SpaceX has been cranking out thousands of Starlink satellites in Redmond, Washington for several years now, and Project Kuiper satellites are starting to emerge from Amazon’s Kirkland plant.

With all the high-tech know-how here—in advanced manufacturing, hardware and software—it’s hard to argue that the space industry is alive and well in Washington State. Imagine if this place was a little lower on the latitude scale and could launch everything we build. But we’ll let others have a slice of the space pie. There’s no need to be selfish.

Things are going so well that Amazon announced a new 184,000-square-foot receiving and logistics facility in Everett. A short 30-minute hop to Amazon’s 172,000-square-foot satellite factory in Kirkland and 219,000-square-foot R&D facility in Redmond, the logistics center will allow the company to receive, sort, test and certify all the components arriving from partners across the state and country.

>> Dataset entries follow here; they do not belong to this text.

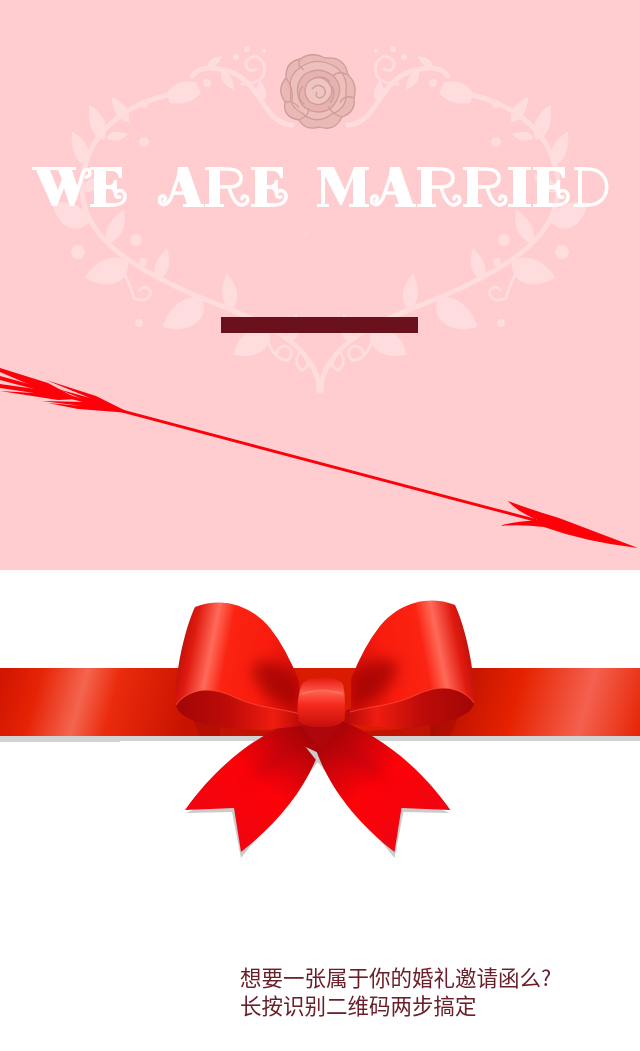
<!DOCTYPE html>
<html lang="zh-CN">
<head>
<meta charset="utf-8">
<title>We are married</title>
<style>
:root{--blush:#ffcccf;--vine:#ffdcde;--rose:#e9b9b6;--rose-line:#cf9c9a;--wine:#6b101d;--red:#fe0009;--ink:#6a1f2a}
*{box-sizing:border-box;margin:0;padding:0}
body{width:640px;height:1051px;overflow:hidden;background:#fff}
.invitation{position:relative;width:640px;height:1051px;overflow:hidden;background:#fff}
.cover{position:absolute;left:0;top:0;width:640px;height:570px;background:var(--blush)}
.cover svg,.ribbon{position:absolute;left:0;top:0;width:640px;display:block}
.wreath,.arrow{height:570px}
.title svg{height:570px}
.name-bar{position:absolute;left:221px;top:317px;width:197px;height:16px;background:var(--wine)}
.ribbon{height:1051px}
.hint{position:absolute;left:240px;top:963px;font:300 21.5px/28px "Noto Sans CJK SC","Noto Sans CJK JP",sans-serif;color:var(--ink);white-space:nowrap}
.vine{fill:none;stroke:var(--vine);stroke-linecap:round}
.leaves{fill:var(--vine)}
.stroke{fill:none;stroke:#fff;stroke-width:3.5;stroke-linecap:round}
</style>
</head>
<body>
<main class="invitation">
<section class="cover">
<svg class="wreath" viewBox="0 0 640 570" aria-hidden="true">
<defs>
<path id="leaf" d="M0 0Q12-15 38 0Q16 15 0 0Z"/>
<path id="big-leaf" d="M0 0C6-20 30-20 46 2C30 14 8 14 0 0Z"/>
<g id="half-heart">
<g class="vine">
<path stroke-width="5" d="M292 125C260 122 262 78 224 70Q200 64 192 76"/>
<path stroke-width="5" d="M188 92C130 98 88 130 82 180C78 236 130 266 192 294C250 318 312 336 320 389"/>
<path stroke-width="3" d="M242 84Q268 84 264 64Q256 50 246 62Q246 74 256 69M118 262Q130 282 134 298Q146 304 151 293Q147 283 140 290M262 325Q272 362 288 360Q296 351 286 346Q276 346 277 356M301 350Q292 364 302 370Q311 367 306 359"/>
</g>
<g class="leaves">
<path d="M166 94Q176 78 196 82L201 93Q190 106 170 103Z"/>
<use href="#leaf" transform="translate(129 122)rotate(-125)scale(.8)"/>
<use href="#leaf" transform="translate(104 140)rotate(-112)"/>
<use href="#leaf" transform="translate(88 166)rotate(-115)"/>
<use href="#leaf" transform="translate(106 138)rotate(-10)scale(.6)"/>
<use href="#leaf" transform="translate(82 192)rotate(-35)scale(.8)"/>
<use href="#big-leaf" transform="translate(89 222)rotate(205)scale(.9)"/>
<use href="#leaf" transform="translate(108 244)rotate(-65)"/>
<use href="#big-leaf" transform="translate(128 262)rotate(158)"/>
<use href="#leaf" transform="translate(158 281)rotate(-75)scale(.9)"/>
<use href="#big-leaf" transform="translate(202 299)rotate(142)scale(1.05)"/>
<use href="#leaf" transform="translate(232 311)rotate(-98)"/>
<use href="#big-leaf" transform="translate(268 328)rotate(140)scale(.95)"/>
<use href="#leaf" transform="translate(291 343)rotate(-80)scale(.8)"/>
<use href="#leaf" transform="translate(221 71)rotate(55)scale(.6)"/>
<use href="#leaf" transform="translate(207 67)rotate(-35)scale(.5)"/>
<use href="#leaf" transform="translate(262 104)rotate(-95)scale(.65)"/>
<circle cx="144" cy="142" r="5"/><circle cx="97" cy="131" r="4"/><circle cx="144" cy="104" r="4"/><circle cx="78" cy="252" r="7"/><circle cx="136" cy="240" r="6"/><circle cx="139" cy="323" r="4"/><circle cx="143" cy="262" r="4"/><circle cx="207" cy="83" r="4"/><circle cx="236" cy="57" r="3"/><circle cx="247" cy="49" r="3"/><circle cx="264" cy="51" r="2"/><circle cx="320" cy="389" r="4"/>
</g>
</g>
</defs>
<use href="#half-heart"/>
<use href="#half-heart" transform="translate(640 0)scale(-1 1)"/>
<g class="rose" fill="#e9b9b6" stroke="#cf9c9a" stroke-width="1.3" stroke-linejoin="round">
<path d="M300 59Q312 51 325 58Q345 56 348 75Q358 84 354 98Q356 112 342 117Q335 132 320 127Q305 131 299 120Q282 117 285 102Q276 89 286 78Q285 62 300 59Z"/>
<path d="M301 67Q316 57 332 65Q348 73 346 91Q348 108 332 114Q316 126 302 113Q288 106 291 91Q287 76 301 67Z" fill="#edc0bd"/>
<path d="M305 74Q319 66 332 75Q343 84 338 97Q333 112 318 112Q303 111 299 99Q294 84 305 74Z" fill="#e6b3b0"/>
<path d="M308 82Q319 73 328 82Q336 91 328 100Q320 108 310 102Q301 93 308 82Z" fill="#efc5c1"/>
<path d="M312 89Q318 82 324 88Q328 95 320 98Q314 97 317 92M286 78Q294 88 292 101M300 59Q296 66 304 70M348 75Q338 70 333 76M354 98Q344 94 340 103M342 117Q332 114 328 106M299 120Q309 116 309 108M303 86Q295 96 304 104M332 86Q337 94 330 103M314 78Q325 75 330 82M285 102Q294 100 299 108" fill="none"/>
</g>
<circle cx="306" cy="234" r="1" fill="#ffdcde"/>
</svg>
<h1 class="title">
<svg viewBox="0 0 640 570" role="img" aria-label="WE ARE MARRIED">
<defs>
<g id="W"><path d="M0 0H23V3H18L26 23L30 12L26 3H23V0H44V3H40L47 24L42 39H38L32 21L25 39H20L4 3H0Z"/><path class="stroke" d="M43 32L49 12Q52 0 57 3Q60 9 54 10"/></g>
<g id="E"><path d="M0 0H32V11H29Q28 4 22 4H16V18H20Q24 17 24 13H27V27H24Q23 22 19 22H16V36H20V40H0V37H4V3H0Z"/><path class="stroke" d="M15 38H24Q36 37 35 28Q32 21 26 25Q24 31 30 30"/></g>
<g id="A"><path d="M20 0H30L43 37H46V40H25V37H29L19 8Z"/><path class="stroke" d="M22 5L13 31Q8 41 2 36Q0 28 6 29Q9 32 6 34M15 26H28"/></g>
<g id="R"><path d="M0 0H18V3H15V37H19V40H0V37H4V3H0Z"/><path class="stroke" d="M14 2H24Q36 3 36 11Q36 20 24 20H15M24 20Q29 38 37 38Q45 36 42 30Q37 27 37 32"/></g>
<g id="M"><path d="M0 0H17L28 23L37 0H52V3H48V37H52V40H32V37H36V11L25 38H23L8 9V37H12V40H0V37H4V3H0Z"/></g>
<path id="I" d="M0 0H23V3H18V37H23V40H0V37H5V3H0Z"/>
<g id="D"><path d="M0 0H12V3H8V37H12V40H0V37H4V3H0Z"/><path class="stroke" d="M7 2H14C39 2 39 38 14 38H7"/></g>
</defs>
<g fill="#fff">
<use href="#W" x="32" y="167"/><use href="#E" x="90" y="167"/>
<use href="#A" x="158" y="167"/><use href="#R" x="205" y="167"/><use href="#E" x="251" y="167"/>
<use href="#M" x="317" y="167"/><use href="#A" x="370" y="167"/><use href="#R" x="417" y="167"/><use href="#R" x="463" y="167"/><use href="#I" x="508" y="167"/><use href="#E" x="533" y="167"/><use href="#D" x="574" y="167"/>
</g>
</svg>
</h1>
<div class="name-bar"></div>
<svg class="arrow" viewBox="0 0 640 570" aria-hidden="true">
<g fill="#fe0009">
<path d="M0 376L124 410L536 519V522L124 413L0 380Z"/>
<path d="M0 368L48 383L76 398L0 378L42 390L0 372Z"/>
<path d="M0 384L50 391L80 399L58 400L0 391L34 393L0 388Z"/>
<path d="M46 380L96 396L130 413L92 403L58 389L90 398Z"/>
<path d="M42 401L88 402L130 413L78 409L48 403L82 406Z"/>
<path d="M508 501Q535 511 559 518L638 548Q586 542 544 527Q520 524 501 526Q505 523 537 520Q515 510 508 501Z"/>
</g>
</svg>
</section>
<svg class="ribbon" viewBox="0 0 640 1051" role="img" aria-label="红色蝴蝶结丝带">
<defs>
<linearGradient id="band" gradientUnits="userSpaceOnUse" x1="0" y1="680" x2="184" y2="730"><stop offset="0" stop-color="#d01500"/><stop offset=".2" stop-color="#e62305"/><stop offset=".43" stop-color="#f4654f"/><stop offset=".6" stop-color="#ea2b0c"/><stop offset="1" stop-color="#c81200"/></linearGradient>
<linearGradient id="band-right" gradientUnits="userSpaceOnUse" x1="450" y1="680" x2="640" y2="732"><stop offset="0" stop-color="#b91000"/><stop offset=".35" stop-color="#e62200"/><stop offset=".7" stop-color="#f4614f"/><stop offset="1" stop-color="#e62505"/></linearGradient>
<linearGradient id="loop" gradientUnits="userSpaceOnUse" x1="178" y1="640" x2="302" y2="664"><stop offset="0" stop-color="#b50d08"/><stop offset=".12" stop-color="#e01b10"/><stop offset=".27" stop-color="#ff6a59"/><stop offset=".4" stop-color="#fb2312"/><stop offset=".7" stop-color="#fa1c0e"/><stop offset="1" stop-color="#d90d09"/></linearGradient>
<linearGradient id="inside" x1="0" x2="1"><stop offset="0" stop-color="#a10606"/><stop offset=".4" stop-color="#bd0b08"/><stop offset=".75" stop-color="#ef1c10"/><stop offset="1" stop-color="#b00808"/></linearGradient>
<linearGradient id="tail" gradientUnits="userSpaceOnUse" x1="308" y1="728" x2="222" y2="830"><stop offset="0" stop-color="#9e0508"/><stop offset=".3" stop-color="#d5040a"/><stop offset=".55" stop-color="#fd0209"/><stop offset="1" stop-color="#f00510"/></linearGradient>
<linearGradient id="knot" x1="0" y1="0" x2="0" y2="1"><stop offset="0" stop-color="#e51a10"/><stop offset=".3" stop-color="#ff5b4b"/><stop offset=".55" stop-color="#f52a1c"/><stop offset="1" stop-color="#c50e0b"/></linearGradient>
<filter id="soft" x="-30%" y="-30%" width="160%" height="160%"><feGaussianBlur stdDeviation="7"/></filter>
<clipPath id="loop-edge"><path id="loop-shape" d="M195 607C225 595 254 608 270 628Q286 648 299 681V714C280 708 256 707 234 697C210 685 190 689 176 705C174 675 185 628 195 607Z"/></clipPath>
<g id="tail-left">
<path d="M186 811L232 810L241 856L330 745Z" fill="#cbcbcb" transform="translate(0 2)"/>
<path d="M300 718C256 735 216 766 185 810L234 808L241 852C277 824 306 789 320 749L322 722Z" fill="url(#tail)"/>
<path d="M302 738Q270 748 246 784Q280 770 308 738Z" fill="#9e0508" opacity=".35" filter="url(#soft)"/>
</g>
<g id="loop-left">
<path d="M176 705C187 688 212 686 234 697C257 708 280 708 304 712L306 725C275 730 240 732 214 726Q178 719 176 705Z" fill="url(#inside)"/>
<use href="#loop-shape" fill="url(#loop)"/>
<g clip-path="url(#loop-edge)"><path d="M299 676Q272 654 254 664Q248 678 270 698L299 712Z" fill="#8f0505" opacity=".65" filter="url(#soft)"/></g>
<path d="M176 705C187 688 212 686 234 697C257 708 280 708 300 714" fill="none" stroke="#ff5340" stroke-width="1" opacity=".7"/>
</g>
</defs>
<path d="M0 736H640V741H120V742H0Z" fill="#d2d2d2"/>
<rect y="668" width="640" height="68" fill="#d91b02"/>
<rect y="668" width="220" height="68" fill="url(#band)"/>
<rect x="430" y="668" width="210" height="68" fill="url(#band-right)"/>
<path d="M184 700Q220 740 320 728Q430 740 466 700L450 736H200Z" fill="#9c0900" opacity=".4"/>
<use href="#tail-left"/>
<use href="#tail-left" transform="translate(635 0)scale(-.998 1)"/>
<path d="M298 722H344L320 750Z" fill="#ad060b"/>
<use href="#loop-left"/>
<use href="#loop-left" transform="translate(650 -2)scale(-1 1)"/>
<path d="M302 684Q308 677 322 678Q338 677 343 684Q347 704 343 721Q336 728 321 727Q305 728 299 721Q295 702 302 684Z" fill="url(#knot)"/>
<path d="M302 694Q321 687 343 694" fill="none" stroke="#ff8a7b" stroke-width="2" opacity=".5"/>
</svg>
<p class="hint">想要一张属于你的婚礼邀请函么?<br>长按识别二维码两步搞定</p>
</main>
</body>
</html>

Eventually, the company plans to build and launch more than 3,000 low-earth orbit satellites to provide high-speed access to people around the world. Helping them achieve this will be students from the Lake Washington Institute of Technology, who will be able to become certified satellite technicians to be able to fill the state’s aerospace talent pipeline. The program is divided into two 16-credit tracks – Aerospace Assembly Specialist and Aerospace Manufacturing. Classes start in July. 

Amazon has a lot at stake with Project Kuiper. The Federal Communications Commission’s license dictates that half of the 3,232 satellites need to be launched by mid-2026 and the balance by 2029. Two prototypes were successfully tested in 2023. The new logistics center will allow the company to stockpile more components in order to ramp up production at the Kirkland factory. At full rate, the company hopes to produce up to five satellites a day.

Read all about it in Geekwire…